Faith organizations are another example. When I was a little girl I joined Tzivos Hashem (The Army of G-d), a Lubavitcher Jewish movement. We understood the mission clearly - save the world spiritually - and we were empowered to carry it out - "Do a good deed."  Simple, resonant, effective.
Going higher. Getting connected. Serving a mission. This is the feeling that great brands give to their employees. And this is why every workplace should aspire to be a great brand.
But they don't - and they're not. Here are 3 major reasons why:
1. Muddling the mission versus pruning it down: Organizations do well when there's a simple, compelling, important job to do, and everyone can help do it. If people don't understand what they're doing there besides collecting a paycheck, they can't help build a brand. Why do missions get messy? Because powerful people are fighting for power and they're using the organization as their wrestling ring. So everyone wants their agenda to rule the day.
2. Focus on work versus value: The era of "work" is over. Get it? The past was about how many hours you put in - because we couldn't figure out a better way to run the system. But the future is about how much value your brainpower delivers. Marking hours is what prisoners do. It's not how knowledge employees compete. In fact your brain works better when you rest. Just because you had to sit for 8 hours at a shot in high school doesn't mean you should be thinking that way for the rest of your life. We have to think of a better way. To borrow terminology from IT, it's about outcomes, not outputs.
3. Labeling versus leveraging: Again, this is a holdover from the olden days when people had specific job functions and were ranked, rated, sorted and classified so that the bureaucracy could deal with them. The reality is, a person's job function today is simply to contribute. That contribution will change over time because the strategic environment dictates that our work change. Moreover, what is called "weakness" or even "disability" actually gives people tremendous strength and ability in certain situations. Narcisissism, grandiosity, hypertechnical thinking, you name it - everything can be funneled to productive use.
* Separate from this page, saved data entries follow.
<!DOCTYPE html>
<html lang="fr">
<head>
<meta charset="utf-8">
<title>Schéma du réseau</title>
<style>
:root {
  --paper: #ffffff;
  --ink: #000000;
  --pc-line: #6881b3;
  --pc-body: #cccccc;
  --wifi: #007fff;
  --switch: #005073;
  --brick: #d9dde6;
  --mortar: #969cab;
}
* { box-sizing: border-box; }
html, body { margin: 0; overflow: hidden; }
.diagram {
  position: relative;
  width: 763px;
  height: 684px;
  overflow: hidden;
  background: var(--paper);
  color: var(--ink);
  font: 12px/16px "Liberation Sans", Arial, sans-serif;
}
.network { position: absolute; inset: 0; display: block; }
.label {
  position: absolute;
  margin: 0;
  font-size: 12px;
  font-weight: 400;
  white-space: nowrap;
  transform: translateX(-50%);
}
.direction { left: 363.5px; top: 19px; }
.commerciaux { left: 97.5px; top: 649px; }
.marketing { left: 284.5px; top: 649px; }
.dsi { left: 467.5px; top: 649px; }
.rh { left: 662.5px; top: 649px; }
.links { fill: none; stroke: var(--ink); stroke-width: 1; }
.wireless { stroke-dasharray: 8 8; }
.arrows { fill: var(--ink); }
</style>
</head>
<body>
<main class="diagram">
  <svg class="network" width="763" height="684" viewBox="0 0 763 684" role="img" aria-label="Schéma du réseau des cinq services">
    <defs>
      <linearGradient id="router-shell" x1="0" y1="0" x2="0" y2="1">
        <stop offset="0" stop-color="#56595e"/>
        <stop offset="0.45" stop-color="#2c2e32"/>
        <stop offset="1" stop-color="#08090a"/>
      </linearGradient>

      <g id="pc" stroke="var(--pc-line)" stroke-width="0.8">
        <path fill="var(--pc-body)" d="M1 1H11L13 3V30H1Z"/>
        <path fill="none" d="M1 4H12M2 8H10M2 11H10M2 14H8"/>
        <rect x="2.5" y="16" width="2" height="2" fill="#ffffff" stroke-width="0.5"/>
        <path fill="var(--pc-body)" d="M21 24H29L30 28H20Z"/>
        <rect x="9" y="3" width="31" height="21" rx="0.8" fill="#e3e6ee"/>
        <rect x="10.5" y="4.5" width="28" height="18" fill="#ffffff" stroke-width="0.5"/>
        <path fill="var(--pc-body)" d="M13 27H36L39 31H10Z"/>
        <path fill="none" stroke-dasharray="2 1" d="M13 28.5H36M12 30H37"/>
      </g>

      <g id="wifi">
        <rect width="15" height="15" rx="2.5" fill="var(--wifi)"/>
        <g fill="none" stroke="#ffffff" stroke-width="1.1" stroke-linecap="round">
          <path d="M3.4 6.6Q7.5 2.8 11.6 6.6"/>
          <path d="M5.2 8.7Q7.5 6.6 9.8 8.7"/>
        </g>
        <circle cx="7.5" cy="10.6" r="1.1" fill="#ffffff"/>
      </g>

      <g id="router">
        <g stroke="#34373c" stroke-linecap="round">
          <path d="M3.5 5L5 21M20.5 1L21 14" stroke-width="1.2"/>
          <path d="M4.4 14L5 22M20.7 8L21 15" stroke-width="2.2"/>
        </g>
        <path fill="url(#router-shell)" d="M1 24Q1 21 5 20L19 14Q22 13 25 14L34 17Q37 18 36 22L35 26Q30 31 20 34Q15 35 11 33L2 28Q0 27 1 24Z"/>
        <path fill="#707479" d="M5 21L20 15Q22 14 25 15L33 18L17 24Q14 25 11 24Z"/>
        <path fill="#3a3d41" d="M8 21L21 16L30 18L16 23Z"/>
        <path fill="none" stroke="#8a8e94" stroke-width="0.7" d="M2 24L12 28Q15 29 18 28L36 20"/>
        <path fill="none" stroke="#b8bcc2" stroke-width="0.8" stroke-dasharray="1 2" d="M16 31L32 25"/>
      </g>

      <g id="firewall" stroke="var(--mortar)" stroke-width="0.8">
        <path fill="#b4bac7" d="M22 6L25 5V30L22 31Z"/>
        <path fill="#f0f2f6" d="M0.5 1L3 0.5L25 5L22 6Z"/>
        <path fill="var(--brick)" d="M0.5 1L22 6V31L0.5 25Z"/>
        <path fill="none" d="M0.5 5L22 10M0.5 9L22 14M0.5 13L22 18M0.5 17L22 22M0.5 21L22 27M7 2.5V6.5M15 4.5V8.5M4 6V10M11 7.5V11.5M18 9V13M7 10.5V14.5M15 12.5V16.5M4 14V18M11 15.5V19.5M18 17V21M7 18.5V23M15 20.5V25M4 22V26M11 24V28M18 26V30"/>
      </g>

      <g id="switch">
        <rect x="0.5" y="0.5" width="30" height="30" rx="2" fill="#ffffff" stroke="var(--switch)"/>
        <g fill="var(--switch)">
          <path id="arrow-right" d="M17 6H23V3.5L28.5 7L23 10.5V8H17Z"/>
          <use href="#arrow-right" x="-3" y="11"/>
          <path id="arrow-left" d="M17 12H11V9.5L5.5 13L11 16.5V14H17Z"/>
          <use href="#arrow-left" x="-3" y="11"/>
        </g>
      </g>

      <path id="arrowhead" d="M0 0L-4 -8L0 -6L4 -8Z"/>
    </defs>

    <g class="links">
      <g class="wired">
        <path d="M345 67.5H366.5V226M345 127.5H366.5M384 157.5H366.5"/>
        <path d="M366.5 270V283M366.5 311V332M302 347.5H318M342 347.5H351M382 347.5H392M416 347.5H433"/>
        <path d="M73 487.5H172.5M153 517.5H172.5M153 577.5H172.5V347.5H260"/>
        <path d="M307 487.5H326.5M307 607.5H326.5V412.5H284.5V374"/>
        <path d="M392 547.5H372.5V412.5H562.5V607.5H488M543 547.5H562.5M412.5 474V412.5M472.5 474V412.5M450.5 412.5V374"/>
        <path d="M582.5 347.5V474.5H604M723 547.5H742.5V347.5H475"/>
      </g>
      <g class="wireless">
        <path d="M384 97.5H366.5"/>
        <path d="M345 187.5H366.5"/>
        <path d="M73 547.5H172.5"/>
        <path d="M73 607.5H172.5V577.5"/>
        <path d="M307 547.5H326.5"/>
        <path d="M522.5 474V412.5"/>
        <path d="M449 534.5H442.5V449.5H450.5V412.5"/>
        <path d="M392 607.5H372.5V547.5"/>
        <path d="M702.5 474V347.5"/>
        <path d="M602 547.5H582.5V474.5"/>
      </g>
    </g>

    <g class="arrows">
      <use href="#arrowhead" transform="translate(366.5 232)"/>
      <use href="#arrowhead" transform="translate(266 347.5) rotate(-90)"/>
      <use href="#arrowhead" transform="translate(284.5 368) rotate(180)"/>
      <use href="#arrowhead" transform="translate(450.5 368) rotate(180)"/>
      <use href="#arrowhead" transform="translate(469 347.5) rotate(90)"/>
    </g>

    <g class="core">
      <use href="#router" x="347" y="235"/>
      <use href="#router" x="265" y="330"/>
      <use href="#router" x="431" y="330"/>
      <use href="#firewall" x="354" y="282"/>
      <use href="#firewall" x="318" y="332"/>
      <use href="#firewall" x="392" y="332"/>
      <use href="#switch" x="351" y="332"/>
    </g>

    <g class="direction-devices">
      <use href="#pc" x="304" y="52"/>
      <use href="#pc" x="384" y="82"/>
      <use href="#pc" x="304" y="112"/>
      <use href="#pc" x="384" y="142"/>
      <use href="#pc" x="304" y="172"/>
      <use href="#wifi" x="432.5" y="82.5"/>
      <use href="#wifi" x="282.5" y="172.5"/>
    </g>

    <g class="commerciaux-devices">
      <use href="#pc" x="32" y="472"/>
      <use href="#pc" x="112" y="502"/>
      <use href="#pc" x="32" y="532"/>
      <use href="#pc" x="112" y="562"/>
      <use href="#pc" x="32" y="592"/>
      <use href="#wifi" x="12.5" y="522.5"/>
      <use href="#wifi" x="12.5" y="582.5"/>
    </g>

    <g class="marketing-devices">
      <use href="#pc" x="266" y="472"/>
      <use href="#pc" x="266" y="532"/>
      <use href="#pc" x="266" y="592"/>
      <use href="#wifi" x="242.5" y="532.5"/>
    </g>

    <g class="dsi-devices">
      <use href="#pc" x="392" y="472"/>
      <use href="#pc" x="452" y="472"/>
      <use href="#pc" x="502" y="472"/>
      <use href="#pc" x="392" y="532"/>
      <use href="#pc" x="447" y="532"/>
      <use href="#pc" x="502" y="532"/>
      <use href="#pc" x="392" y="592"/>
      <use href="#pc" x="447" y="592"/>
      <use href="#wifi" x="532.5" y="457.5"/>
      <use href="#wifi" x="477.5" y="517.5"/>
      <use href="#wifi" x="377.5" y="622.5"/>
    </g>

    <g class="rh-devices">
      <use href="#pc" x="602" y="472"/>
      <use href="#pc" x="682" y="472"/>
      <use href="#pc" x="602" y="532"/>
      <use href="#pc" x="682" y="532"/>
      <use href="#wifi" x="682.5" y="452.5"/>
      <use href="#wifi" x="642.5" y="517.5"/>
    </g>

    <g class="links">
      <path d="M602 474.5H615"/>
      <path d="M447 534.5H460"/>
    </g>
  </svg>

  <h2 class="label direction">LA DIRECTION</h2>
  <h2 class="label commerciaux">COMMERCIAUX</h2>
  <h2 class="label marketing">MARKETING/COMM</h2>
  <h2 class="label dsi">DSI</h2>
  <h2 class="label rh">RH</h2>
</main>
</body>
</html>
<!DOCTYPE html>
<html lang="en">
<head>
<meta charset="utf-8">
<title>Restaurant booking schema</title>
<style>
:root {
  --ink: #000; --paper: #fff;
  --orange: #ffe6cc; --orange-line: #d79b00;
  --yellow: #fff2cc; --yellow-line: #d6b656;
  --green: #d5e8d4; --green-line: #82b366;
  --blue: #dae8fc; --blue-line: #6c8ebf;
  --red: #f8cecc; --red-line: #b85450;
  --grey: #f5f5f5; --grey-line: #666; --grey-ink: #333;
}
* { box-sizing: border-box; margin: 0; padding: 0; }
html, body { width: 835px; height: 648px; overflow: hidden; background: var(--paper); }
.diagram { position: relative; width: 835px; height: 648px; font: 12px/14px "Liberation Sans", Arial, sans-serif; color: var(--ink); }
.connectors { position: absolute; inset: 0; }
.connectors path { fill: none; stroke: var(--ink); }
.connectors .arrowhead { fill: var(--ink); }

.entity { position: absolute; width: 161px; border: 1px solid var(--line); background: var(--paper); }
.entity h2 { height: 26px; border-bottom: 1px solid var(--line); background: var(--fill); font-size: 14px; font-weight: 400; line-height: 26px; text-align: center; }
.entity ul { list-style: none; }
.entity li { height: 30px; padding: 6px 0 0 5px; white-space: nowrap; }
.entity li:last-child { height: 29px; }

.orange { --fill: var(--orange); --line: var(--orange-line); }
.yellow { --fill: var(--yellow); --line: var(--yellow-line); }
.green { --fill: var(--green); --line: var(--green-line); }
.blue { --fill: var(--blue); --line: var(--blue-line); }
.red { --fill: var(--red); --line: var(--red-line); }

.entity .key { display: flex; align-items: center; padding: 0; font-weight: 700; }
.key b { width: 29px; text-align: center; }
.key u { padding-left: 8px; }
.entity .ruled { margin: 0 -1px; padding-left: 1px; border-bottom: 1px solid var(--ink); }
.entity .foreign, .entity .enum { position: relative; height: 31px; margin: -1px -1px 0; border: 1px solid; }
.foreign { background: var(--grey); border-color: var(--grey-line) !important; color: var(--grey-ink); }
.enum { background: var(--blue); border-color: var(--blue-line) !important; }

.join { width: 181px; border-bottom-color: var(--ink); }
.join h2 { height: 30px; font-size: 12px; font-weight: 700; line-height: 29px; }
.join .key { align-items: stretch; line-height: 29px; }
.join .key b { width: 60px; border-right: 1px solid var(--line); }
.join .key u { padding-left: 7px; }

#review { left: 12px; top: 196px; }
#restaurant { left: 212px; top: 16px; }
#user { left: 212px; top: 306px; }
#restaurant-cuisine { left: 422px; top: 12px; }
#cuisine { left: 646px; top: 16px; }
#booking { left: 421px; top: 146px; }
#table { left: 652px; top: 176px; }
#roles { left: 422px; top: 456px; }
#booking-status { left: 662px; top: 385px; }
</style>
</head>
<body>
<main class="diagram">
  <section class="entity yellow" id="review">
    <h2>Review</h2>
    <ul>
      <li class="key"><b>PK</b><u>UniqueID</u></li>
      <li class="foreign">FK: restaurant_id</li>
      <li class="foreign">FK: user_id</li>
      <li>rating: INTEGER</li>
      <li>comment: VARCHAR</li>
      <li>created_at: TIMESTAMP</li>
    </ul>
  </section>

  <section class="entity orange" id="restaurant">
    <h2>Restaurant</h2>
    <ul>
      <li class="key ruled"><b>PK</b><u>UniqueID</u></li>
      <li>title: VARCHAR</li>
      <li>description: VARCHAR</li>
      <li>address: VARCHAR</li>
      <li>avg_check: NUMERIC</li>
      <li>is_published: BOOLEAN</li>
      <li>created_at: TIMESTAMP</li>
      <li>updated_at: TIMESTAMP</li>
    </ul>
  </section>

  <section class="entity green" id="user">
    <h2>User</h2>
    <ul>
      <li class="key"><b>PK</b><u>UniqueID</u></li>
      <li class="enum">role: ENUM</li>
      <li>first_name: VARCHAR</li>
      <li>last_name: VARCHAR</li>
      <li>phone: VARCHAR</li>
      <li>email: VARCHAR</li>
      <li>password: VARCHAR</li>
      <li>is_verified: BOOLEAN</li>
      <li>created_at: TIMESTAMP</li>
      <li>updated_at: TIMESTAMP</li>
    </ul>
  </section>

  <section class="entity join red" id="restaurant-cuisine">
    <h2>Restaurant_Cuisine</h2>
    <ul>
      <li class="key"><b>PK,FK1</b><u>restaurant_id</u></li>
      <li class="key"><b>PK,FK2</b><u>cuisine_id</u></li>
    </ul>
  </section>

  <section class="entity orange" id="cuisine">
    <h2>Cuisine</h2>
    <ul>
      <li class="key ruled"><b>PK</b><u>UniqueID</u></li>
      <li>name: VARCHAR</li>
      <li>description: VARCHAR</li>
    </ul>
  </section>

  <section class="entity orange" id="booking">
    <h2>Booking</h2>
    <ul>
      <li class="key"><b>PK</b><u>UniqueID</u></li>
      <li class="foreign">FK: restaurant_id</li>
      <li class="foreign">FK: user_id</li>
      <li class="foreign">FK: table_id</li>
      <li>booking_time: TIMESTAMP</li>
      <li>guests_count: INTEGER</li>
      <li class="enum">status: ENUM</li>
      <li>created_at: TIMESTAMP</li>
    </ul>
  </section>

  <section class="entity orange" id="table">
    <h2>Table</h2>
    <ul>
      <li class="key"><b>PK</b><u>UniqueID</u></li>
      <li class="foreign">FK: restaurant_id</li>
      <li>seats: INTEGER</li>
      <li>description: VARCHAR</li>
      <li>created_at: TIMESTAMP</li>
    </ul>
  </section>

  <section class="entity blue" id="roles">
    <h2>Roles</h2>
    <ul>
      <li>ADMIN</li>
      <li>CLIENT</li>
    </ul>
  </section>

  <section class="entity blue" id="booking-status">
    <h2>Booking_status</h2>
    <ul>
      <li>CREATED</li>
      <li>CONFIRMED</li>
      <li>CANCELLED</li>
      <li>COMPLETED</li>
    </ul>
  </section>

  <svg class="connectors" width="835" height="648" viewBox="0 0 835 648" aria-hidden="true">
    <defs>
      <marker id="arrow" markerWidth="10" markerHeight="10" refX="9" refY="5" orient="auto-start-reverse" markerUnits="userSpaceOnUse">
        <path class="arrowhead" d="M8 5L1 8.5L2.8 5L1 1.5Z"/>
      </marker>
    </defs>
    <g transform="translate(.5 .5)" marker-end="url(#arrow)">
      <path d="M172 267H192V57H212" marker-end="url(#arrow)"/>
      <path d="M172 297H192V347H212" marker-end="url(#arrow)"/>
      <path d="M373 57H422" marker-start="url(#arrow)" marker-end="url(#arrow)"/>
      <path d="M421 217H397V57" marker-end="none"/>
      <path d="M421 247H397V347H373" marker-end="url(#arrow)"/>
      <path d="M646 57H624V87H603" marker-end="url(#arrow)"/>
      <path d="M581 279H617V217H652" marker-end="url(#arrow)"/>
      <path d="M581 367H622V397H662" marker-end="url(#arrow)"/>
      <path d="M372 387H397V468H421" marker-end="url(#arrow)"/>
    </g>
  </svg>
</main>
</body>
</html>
Building a brand starts with exciting and empowering employees. If follows, then, that if you want to have a valuable brand, you must turn your workforce from a bunch of worker bees into a powerful group of evangelists and ambassadors (forgive the jargon) who absolutely live to promote the organization.
It is not about the money. Even in a bad economy, it's not.
When your employees 1) know what to do and care about doing it 2) are rewarded for doing it well and 3) get praised for bringing their whole selves to the table - then and only then can your brand grow, flower, and deliver a return on investment. Whether it's money, social good, or any other benefit that society cares about - a great brand starts with valued, empowered employees on a mission.
Have a good day everyone, and good luck!
Image source here